What you should do: Going line by line through the material below, tally those that contain the word "nowrap" and give the count by itself.

Extracted material:
-- Opening Marker --

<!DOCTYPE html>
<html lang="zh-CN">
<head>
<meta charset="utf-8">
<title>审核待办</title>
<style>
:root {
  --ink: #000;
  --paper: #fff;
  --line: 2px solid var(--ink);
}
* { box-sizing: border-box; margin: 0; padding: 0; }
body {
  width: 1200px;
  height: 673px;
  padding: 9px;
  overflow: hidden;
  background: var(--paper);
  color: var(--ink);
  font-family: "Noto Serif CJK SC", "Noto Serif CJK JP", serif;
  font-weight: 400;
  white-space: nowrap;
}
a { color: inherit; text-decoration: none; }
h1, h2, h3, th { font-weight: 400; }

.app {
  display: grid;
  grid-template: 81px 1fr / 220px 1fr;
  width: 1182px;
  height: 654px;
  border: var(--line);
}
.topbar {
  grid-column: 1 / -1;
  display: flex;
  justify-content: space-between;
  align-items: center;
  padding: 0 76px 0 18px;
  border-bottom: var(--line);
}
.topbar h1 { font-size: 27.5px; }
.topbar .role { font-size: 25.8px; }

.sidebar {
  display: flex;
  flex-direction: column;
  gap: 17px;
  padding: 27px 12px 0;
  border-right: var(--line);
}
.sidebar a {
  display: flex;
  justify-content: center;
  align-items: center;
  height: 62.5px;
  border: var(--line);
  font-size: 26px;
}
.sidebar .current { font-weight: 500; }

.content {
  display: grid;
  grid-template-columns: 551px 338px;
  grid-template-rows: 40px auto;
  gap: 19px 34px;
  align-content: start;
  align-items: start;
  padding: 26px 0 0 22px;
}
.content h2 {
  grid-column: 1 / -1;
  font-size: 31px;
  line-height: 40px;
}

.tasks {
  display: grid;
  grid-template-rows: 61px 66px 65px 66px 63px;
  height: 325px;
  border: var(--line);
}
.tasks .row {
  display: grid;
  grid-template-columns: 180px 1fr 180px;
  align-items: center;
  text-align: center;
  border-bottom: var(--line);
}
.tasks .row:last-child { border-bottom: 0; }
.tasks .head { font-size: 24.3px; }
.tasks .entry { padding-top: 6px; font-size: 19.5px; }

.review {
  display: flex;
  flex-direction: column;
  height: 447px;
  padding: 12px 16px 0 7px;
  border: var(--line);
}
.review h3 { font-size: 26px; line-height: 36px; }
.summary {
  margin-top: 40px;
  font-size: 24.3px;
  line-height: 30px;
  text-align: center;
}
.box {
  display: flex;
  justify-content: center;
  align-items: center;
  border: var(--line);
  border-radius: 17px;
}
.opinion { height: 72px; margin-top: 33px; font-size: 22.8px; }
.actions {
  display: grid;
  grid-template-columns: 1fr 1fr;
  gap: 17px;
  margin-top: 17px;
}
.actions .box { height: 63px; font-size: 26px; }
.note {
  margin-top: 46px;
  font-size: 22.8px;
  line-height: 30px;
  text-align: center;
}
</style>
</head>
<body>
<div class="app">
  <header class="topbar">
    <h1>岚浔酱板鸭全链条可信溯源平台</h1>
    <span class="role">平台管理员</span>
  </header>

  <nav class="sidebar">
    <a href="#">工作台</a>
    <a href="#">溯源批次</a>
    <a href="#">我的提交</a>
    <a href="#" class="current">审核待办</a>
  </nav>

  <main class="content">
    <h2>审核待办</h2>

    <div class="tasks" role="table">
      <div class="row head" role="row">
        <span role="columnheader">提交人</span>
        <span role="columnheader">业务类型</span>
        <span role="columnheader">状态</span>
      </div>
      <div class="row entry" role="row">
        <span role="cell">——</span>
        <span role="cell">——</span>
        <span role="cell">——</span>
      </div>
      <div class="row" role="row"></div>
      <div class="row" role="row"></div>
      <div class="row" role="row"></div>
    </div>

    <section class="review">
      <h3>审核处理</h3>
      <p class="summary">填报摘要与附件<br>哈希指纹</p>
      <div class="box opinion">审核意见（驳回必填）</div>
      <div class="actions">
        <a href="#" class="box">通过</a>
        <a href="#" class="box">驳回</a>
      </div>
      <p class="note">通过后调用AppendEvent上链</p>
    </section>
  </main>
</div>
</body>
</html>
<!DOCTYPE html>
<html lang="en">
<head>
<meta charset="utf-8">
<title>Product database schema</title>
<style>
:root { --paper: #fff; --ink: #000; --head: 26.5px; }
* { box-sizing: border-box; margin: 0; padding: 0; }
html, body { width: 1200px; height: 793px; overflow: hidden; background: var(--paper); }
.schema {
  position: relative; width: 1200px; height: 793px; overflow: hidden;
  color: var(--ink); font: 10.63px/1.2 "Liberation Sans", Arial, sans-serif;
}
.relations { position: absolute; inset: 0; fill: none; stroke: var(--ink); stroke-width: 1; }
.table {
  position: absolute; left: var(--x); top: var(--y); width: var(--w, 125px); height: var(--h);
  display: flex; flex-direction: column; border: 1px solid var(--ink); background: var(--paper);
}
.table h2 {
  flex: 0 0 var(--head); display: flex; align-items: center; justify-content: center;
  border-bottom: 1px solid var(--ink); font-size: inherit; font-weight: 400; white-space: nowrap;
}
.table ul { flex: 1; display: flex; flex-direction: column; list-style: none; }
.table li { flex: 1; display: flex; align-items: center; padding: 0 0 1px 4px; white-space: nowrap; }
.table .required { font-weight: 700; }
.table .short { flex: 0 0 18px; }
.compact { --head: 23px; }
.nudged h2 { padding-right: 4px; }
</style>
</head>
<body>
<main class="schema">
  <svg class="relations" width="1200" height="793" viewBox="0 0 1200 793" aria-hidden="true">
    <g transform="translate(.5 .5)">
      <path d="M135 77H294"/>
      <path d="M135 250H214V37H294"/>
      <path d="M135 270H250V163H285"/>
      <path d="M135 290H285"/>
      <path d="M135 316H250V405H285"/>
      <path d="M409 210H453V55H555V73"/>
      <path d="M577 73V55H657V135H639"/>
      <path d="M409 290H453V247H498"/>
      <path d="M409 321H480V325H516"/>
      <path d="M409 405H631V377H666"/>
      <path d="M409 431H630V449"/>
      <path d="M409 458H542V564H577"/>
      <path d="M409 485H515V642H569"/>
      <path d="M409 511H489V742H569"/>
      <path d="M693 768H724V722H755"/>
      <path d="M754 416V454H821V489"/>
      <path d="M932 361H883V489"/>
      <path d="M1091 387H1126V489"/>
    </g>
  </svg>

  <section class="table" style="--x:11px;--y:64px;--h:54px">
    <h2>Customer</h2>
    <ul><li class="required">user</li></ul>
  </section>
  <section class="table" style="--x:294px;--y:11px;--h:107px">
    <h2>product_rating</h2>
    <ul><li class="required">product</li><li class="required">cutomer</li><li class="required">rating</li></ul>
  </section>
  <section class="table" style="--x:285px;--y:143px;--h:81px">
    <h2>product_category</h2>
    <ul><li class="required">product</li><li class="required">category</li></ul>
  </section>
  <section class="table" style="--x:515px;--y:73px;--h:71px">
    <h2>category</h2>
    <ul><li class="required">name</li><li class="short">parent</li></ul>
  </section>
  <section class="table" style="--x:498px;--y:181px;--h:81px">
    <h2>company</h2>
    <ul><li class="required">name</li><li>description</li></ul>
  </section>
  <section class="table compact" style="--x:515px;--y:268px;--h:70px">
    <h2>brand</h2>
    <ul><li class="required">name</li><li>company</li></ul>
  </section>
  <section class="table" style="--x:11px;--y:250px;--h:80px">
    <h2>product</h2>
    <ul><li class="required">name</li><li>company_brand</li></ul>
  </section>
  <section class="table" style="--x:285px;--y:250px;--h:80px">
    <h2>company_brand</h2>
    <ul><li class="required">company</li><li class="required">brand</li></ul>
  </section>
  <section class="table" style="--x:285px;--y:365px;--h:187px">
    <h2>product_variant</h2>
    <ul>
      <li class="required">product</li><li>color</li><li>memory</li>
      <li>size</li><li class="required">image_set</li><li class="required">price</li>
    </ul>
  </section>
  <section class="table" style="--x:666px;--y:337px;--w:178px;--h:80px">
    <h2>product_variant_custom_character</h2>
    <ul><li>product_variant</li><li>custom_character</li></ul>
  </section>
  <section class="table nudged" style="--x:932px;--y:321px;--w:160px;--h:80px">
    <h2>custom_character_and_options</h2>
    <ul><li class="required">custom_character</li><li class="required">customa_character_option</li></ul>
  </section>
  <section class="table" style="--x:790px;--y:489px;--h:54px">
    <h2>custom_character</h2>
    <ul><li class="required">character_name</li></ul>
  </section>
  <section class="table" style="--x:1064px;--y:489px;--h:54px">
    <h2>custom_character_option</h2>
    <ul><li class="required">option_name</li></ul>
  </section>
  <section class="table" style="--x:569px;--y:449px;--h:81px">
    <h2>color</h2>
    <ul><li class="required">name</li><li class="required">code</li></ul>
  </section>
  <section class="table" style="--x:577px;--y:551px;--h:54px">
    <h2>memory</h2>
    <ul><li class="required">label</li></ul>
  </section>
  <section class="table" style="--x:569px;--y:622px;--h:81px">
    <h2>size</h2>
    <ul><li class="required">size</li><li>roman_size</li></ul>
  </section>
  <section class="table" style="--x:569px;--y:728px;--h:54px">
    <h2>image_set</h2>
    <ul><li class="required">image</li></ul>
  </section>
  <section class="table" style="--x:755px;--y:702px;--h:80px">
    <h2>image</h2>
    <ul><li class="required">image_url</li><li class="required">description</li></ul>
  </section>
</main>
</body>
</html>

-- Closing Marker --

Written answer: 3